What the exercise asks:
Write down every entry once more, exactly as it reads.

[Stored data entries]
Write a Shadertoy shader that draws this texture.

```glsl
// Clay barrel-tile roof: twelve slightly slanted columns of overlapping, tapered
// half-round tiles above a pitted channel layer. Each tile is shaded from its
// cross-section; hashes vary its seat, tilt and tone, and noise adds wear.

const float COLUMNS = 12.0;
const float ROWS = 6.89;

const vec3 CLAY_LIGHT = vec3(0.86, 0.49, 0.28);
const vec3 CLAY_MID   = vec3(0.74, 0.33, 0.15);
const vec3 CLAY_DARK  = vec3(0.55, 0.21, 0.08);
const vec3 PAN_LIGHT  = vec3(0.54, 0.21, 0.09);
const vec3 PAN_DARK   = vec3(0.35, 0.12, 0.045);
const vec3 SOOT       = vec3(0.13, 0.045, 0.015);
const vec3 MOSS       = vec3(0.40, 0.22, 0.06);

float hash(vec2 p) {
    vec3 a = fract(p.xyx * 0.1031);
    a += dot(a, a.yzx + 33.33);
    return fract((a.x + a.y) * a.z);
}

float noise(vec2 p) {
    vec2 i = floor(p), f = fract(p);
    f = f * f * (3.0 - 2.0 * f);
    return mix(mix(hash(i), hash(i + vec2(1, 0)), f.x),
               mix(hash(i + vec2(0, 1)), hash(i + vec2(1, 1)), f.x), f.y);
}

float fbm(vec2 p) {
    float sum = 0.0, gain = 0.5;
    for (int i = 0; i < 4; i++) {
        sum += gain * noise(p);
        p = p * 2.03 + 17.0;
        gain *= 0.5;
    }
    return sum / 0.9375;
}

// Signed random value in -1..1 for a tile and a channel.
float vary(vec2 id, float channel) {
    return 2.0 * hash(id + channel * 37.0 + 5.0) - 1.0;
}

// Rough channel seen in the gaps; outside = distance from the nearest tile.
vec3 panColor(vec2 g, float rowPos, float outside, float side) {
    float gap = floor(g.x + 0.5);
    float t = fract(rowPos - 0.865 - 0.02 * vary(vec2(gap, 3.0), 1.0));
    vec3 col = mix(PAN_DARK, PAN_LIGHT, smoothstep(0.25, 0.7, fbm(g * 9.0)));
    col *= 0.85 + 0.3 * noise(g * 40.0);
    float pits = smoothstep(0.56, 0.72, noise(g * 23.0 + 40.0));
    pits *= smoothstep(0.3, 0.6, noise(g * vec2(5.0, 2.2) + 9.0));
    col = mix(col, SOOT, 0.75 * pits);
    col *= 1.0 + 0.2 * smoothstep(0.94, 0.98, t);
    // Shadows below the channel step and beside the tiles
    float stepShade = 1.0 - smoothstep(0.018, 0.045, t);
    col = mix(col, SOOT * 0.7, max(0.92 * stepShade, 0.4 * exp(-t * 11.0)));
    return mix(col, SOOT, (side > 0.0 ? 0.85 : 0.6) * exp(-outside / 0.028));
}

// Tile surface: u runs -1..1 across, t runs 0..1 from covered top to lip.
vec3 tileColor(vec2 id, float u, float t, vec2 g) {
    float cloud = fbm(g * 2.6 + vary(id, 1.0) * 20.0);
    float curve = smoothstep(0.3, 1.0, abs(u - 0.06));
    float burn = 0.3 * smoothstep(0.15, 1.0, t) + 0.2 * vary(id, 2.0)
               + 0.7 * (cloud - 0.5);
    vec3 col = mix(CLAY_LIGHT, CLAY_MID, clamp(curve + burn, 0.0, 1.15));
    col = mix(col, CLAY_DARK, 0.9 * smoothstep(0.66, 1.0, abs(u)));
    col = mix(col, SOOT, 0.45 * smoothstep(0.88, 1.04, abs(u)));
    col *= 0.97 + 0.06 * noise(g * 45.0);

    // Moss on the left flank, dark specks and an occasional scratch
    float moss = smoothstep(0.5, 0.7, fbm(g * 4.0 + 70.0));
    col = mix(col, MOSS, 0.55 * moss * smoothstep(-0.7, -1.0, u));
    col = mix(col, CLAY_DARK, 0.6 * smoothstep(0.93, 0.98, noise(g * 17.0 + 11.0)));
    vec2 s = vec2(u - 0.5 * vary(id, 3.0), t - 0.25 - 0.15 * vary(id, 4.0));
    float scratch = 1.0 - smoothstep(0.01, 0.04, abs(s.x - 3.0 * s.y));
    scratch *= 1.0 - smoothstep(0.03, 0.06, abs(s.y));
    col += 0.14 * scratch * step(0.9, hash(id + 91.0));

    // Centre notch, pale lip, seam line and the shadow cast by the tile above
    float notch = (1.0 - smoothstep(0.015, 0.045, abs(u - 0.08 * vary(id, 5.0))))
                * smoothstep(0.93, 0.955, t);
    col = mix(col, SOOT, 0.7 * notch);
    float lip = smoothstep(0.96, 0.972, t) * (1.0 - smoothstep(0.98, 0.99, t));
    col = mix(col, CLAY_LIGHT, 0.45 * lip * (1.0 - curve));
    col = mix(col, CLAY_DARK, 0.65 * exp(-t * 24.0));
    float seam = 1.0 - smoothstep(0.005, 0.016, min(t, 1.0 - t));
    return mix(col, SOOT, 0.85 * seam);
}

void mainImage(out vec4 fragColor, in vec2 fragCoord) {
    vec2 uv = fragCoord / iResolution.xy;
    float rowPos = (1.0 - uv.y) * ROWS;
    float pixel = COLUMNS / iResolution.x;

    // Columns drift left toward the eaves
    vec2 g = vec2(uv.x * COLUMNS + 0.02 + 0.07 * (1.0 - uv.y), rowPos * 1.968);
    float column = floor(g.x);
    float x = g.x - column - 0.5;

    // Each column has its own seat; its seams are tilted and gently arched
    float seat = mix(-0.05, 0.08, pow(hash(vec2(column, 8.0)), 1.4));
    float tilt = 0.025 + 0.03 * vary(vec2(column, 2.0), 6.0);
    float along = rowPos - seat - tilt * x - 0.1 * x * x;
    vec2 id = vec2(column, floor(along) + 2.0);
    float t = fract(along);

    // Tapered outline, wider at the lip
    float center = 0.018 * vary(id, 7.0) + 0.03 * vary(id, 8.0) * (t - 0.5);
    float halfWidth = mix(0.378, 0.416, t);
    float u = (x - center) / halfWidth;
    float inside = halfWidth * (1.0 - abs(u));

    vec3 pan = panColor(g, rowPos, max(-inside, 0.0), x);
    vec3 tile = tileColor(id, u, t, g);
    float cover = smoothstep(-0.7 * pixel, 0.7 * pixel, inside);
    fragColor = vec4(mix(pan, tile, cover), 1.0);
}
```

Completed exercise:
Write a Shadertoy shader that draws this texture.

```glsl
// Clay barrel-tile roof: twelve slightly slanted columns of overlapping, tapered
// half-round tiles above a pitted channel layer. Each tile is shaded from its
// cross-section; hashes vary its seat, tilt and tone, and noise adds wear.

const float COLUMNS = 12.0;
const float ROWS = 6.89;

const vec3 CLAY_LIGHT = vec3(0.86, 0.49, 0.28);
const vec3 CLAY_MID   = vec3(0.74, 0.33, 0.15);
const vec3 CLAY_DARK  = vec3(0.55, 0.21, 0.08);
const vec3 PAN_LIGHT  = vec3(0.54, 0.21, 0.09);
const vec3 PAN_DARK   = vec3(0.35, 0.12, 0.045);
const vec3 SOOT       = vec3(0.13, 0.045, 0.015);
const vec3 MOSS       = vec3(0.40, 0.22, 0.06);

float hash(vec2 p) {
    vec3 a = fract(p.xyx * 0.1031);
    a += dot(a, a.yzx + 33.33);
    return fract((a.x + a.y) * a.z);
}

float noise(vec2 p) {
    vec2 i = floor(p), f = fract(p);
    f = f * f * (3.0 - 2.0 * f);
    return mix(mix(hash(i), hash(i + vec2(1, 0)), f.x),
               mix(hash(i + vec2(0, 1)), hash(i + vec2(1, 1)), f.x), f.y);
}

float fbm(vec2 p) {
    float sum = 0.0, gain = 0.5;
    for (int i = 0; i < 4; i++) {
        sum += gain * noise(p);
        p = p * 2.03 + 17.0;
        gain *= 0.5;
    }
    return sum / 0.9375;
}

// Signed random value in -1..1 for a tile and a channel.
float vary(vec2 id, float channel) {
    return 2.0 * hash(id + channel * 37.0 + 5.0) - 1.0;
}

// Rough channel seen in the gaps; outside = distance from the nearest tile.
vec3 panColor(vec2 g, float rowPos, float outside, float side) {
    float gap = floor(g.x + 0.5);
    float t = fract(rowPos - 0.865 - 0.02 * vary(vec2(gap, 3.0), 1.0));
    vec3 col = mix(PAN_DARK, PAN_LIGHT, smoothstep(0.25, 0.7, fbm(g * 9.0)));
    col *= 0.85 + 0.3 * noise(g * 40.0);
    float pits = smoothstep(0.56, 0.72, noise(g * 23.0 + 40.0));
    pits *= smoothstep(0.3, 0.6, noise(g * vec2(5.0, 2.2) + 9.0));
    col = mix(col, SOOT, 0.75 * pits);
    col *= 1.0 + 0.2 * smoothstep(0.94, 0.98, t);
    // Shadows below the channel step and beside the tiles
    float stepShade = 1.0 - smoothstep(0.018, 0.045, t);
    col = mix(col, SOOT * 0.7, max(0.92 * stepShade, 0.4 * exp(-t * 11.0)));
    return mix(col, SOOT, (side > 0.0 ? 0.85 : 0.6) * exp(-outside / 0.028));
}

// Tile surface: u runs -1..1 across, t runs 0..1 from covered top to lip.
vec3 tileColor(vec2 id, float u, float t, vec2 g) {
    float cloud = fbm(g * 2.6 + vary(id, 1.0) * 20.0);
    float curve = smoothstep(0.3, 1.0, abs(u - 0.06));
    float burn = 0.3 * smoothstep(0.15, 1.0, t) + 0.2 * vary(id, 2.0)
               + 0.7 * (cloud - 0.5);
    vec3 col = mix(CLAY_LIGHT, CLAY_MID, clamp(curve + burn, 0.0, 1.15));
    col = mix(col, CLAY_DARK, 0.9 * smoothstep(0.66, 1.0, abs(u)));
    col = mix(col, SOOT, 0.45 * smoothstep(0.88, 1.04, abs(u)));
    col *= 0.97 + 0.06 * noise(g * 45.0);

    // Moss on the left flank, dark specks and an occasional scratch
    float moss = smoothstep(0.5, 0.7, fbm(g * 4.0 + 70.0));
    col = mix(col, MOSS, 0.55 * moss * smoothstep(-0.7, -1.0, u));
    col = mix(col, CLAY_DARK, 0.6 * smoothstep(0.93, 0.98, noise(g * 17.0 + 11.0)));
    vec2 s = vec2(u - 0.5 * vary(id, 3.0), t - 0.25 - 0.15 * vary(id, 4.0));
    float scratch = 1.0 - smoothstep(0.01, 0.04, abs(s.x - 3.0 * s.y));
    scratch *= 1.0 - smoothstep(0.03, 0.06, abs(s.y));
    col += 0.14 * scratch * step(0.9, hash(id + 91.0));

    // Centre notch, pale lip, seam line and the shadow cast by the tile above
    float notch = (1.0 - smoothstep(0.015, 0.045, abs(u - 0.08 * vary(id, 5.0))))
                * smoothstep(0.93, 0.955, t);
    col = mix(col, SOOT, 0.7 * notch);
    float lip = smoothstep(0.96, 0.972, t) * (1.0 - smoothstep(0.98, 0.99, t));
    col = mix(col, CLAY_LIGHT, 0.45 * lip * (1.0 - curve));
    col = mix(col, CLAY_DARK, 0.65 * exp(-t * 24.0));
    float seam = 1.0 - smoothstep(0.005, 0.016, min(t, 1.0 - t));
    return mix(col, SOOT, 0.85 * seam);
}

void mainImage(out vec4 fragColor, in vec2 fragCoord) {
    vec2 uv = fragCoord / iResolution.xy;
    float rowPos = (1.0 - uv.y) * ROWS;
    float pixel = COLUMNS / iResolution.x;

    // Columns drift left toward the eaves
    vec2 g = vec2(uv.x * COLUMNS + 0.02 + 0.07 * (1.0 - uv.y), rowPos * 1.968);
    float column = floor(g.x);
    float x = g.x - column - 0.5;

    // Each column has its own seat; its seams are tilted and gently arched
    float seat = mix(-0.05, 0.08, pow(hash(vec2(column, 8.0)), 1.4));
    float tilt = 0.025 + 0.03 * vary(vec2(column, 2.0), 6.0);
    float along = rowPos - seat - tilt * x - 0.1 * x * x;
    vec2 id = vec2(column, floor(along) + 2.0);
    float t = fract(along);

    // Tapered outline, wider at the lip
    float center = 0.018 * vary(id, 7.0) + 0.03 * vary(id, 8.0) * (t - 0.5);
    float halfWidth = mix(0.378, 0.416, t);
    float u = (x - center) / halfWidth;
    float inside = halfWidth * (1.0 - abs(u));

    vec3 pan = panColor(g, rowPos, max(-inside, 0.0), x);
    vec3 tile = tileColor(id, u, t, g);
    float cover = smoothstep(-0.7 * pixel, 0.7 * pixel, inside);
    fragColor = vec4(mix(pan, tile, cover), 1.0);
}
```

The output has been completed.